Craig Kielburger said, “We so often feel powerless to do anything about the many problems in the world around us. We are so often left to wonder whether one person can possibly make a difference. Mother Teresa said, ‘yes we can.’ Her life was resounding proof that it is possible.”
Craig Kielburger is an activist from Canada who is widely acclaimed for fighting for children’s right. He is a hard core contributor who helped in achieving the noble mission of liberating the slaved and entrapped children across the world. When he was 12, he was like any other playful child, but one incidence mentioned in the morning newspaper changed his life. He was completely shattered when he read about 12 year old Iqbal Masik who was brutally killed for fighting against enslaving children in Pakistan.
Iqbal Masik was a worker in a carpet factory and was working there since the age of four. He used to work nothing less than 12 to 14 hours each day. He had no life and continued to work there for the next eight years as well. Iqbal did not know the existence of school, he had never played or for that matter ever lived a life of a normal child.
After reaching the age of 12, he was freed by the police. Now Iqbal wanted to let the people know about his enslavement. He wanted the people of the world to know that they were ill treated, illegally and immorally used for various wrong purposes. Iqbal narrated how pathetic their life was; they were brutally beaten, forced to work and even starved. However, before the truth could be revealed to the world, Iqbal was murdered mysteriously about which no one knows till date.
Craig Kielburger was taken aback to know the end of the story and he decided that it was about time that he took the story of Iqbal to the world. He and his seven classmates founded a union called ‘Twelve-Years-Old’ which was later called ‘Free The Children’. Child labour was brought to public’s attention. At the age of 14, he started working full fledged to fulfil Iqbal’s dream. He began to visit the slums, went to the dark and narrow alleys and stopped over at various tea shops of South Asia with police to look for locked-up and exploited children to release them free.
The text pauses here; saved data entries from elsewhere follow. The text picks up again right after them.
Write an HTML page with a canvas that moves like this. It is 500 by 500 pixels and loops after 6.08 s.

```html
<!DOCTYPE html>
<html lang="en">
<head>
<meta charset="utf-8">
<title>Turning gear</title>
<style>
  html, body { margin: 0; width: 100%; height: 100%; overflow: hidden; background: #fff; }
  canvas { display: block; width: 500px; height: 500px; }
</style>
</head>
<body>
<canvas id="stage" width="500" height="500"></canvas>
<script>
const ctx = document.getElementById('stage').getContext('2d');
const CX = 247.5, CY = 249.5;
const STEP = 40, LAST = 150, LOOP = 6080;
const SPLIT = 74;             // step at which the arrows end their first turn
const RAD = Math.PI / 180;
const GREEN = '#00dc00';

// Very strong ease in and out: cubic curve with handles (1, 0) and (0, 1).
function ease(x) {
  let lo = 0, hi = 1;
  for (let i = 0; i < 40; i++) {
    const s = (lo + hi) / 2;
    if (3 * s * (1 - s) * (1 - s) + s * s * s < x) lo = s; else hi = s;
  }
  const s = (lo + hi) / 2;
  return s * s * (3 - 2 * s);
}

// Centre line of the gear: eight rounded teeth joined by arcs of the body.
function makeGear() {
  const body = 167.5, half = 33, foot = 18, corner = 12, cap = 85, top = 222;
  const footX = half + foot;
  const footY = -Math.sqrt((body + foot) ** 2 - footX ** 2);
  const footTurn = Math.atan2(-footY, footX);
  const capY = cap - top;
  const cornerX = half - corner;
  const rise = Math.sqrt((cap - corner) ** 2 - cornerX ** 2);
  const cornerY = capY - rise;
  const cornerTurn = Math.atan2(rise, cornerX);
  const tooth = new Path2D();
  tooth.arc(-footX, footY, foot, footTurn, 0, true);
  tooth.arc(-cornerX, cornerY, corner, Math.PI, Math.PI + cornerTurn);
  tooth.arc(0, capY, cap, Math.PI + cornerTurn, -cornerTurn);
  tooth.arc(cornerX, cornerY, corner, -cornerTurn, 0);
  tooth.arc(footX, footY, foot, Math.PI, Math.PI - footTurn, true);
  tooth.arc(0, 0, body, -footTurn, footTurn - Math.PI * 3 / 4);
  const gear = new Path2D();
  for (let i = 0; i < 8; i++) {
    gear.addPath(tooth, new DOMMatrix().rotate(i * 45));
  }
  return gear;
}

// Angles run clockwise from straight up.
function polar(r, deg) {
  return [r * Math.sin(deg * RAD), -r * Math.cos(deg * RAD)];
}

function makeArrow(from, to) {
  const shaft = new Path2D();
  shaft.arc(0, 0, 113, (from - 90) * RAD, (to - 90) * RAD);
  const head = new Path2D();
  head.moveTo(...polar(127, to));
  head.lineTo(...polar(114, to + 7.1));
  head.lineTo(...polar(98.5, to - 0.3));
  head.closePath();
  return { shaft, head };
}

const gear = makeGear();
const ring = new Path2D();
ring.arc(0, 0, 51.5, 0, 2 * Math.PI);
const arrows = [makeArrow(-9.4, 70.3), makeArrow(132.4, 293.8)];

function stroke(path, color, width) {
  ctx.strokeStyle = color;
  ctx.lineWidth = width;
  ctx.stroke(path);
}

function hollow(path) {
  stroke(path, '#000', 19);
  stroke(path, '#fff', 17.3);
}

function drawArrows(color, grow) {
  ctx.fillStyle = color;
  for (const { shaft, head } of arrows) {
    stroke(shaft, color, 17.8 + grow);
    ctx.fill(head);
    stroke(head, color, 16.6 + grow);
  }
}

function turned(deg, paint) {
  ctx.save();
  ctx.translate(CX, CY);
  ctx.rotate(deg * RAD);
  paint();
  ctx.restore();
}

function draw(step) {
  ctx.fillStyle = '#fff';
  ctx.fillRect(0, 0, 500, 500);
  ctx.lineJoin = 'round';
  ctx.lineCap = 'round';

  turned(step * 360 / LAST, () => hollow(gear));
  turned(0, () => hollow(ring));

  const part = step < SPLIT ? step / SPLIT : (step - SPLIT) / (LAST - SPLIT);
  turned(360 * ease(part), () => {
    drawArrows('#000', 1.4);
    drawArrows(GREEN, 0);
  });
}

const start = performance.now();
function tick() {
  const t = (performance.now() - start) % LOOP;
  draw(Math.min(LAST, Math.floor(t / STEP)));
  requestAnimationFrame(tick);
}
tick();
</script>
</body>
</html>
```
He completely devoted himself to improve the lives of under privileged children in developing countries.
Craig had to face several problems initially since many politicians and others could not digest the fact that a young boy of such tender age was fighting for a cause that was a matured and serious issue. His efforts have already erected more than 650 schools in more than 45 countries. Today ‘Free The Children’ has grown into an international charity that has over 1.7 million youth attached to its education development programs.
Craig has been credited and awarded on many occasions for his highly significant contribution to society. He has won awards like The Nelson Mandela Human Rights Award, The 2004 Kiwanis International Foundation World Service Medal, The 2002 World of Children Awards – Youth Award. He also has to his credit Honorary Doctorate of education from Nipissing University, Honorary degree in law from University of Guelph, and several others.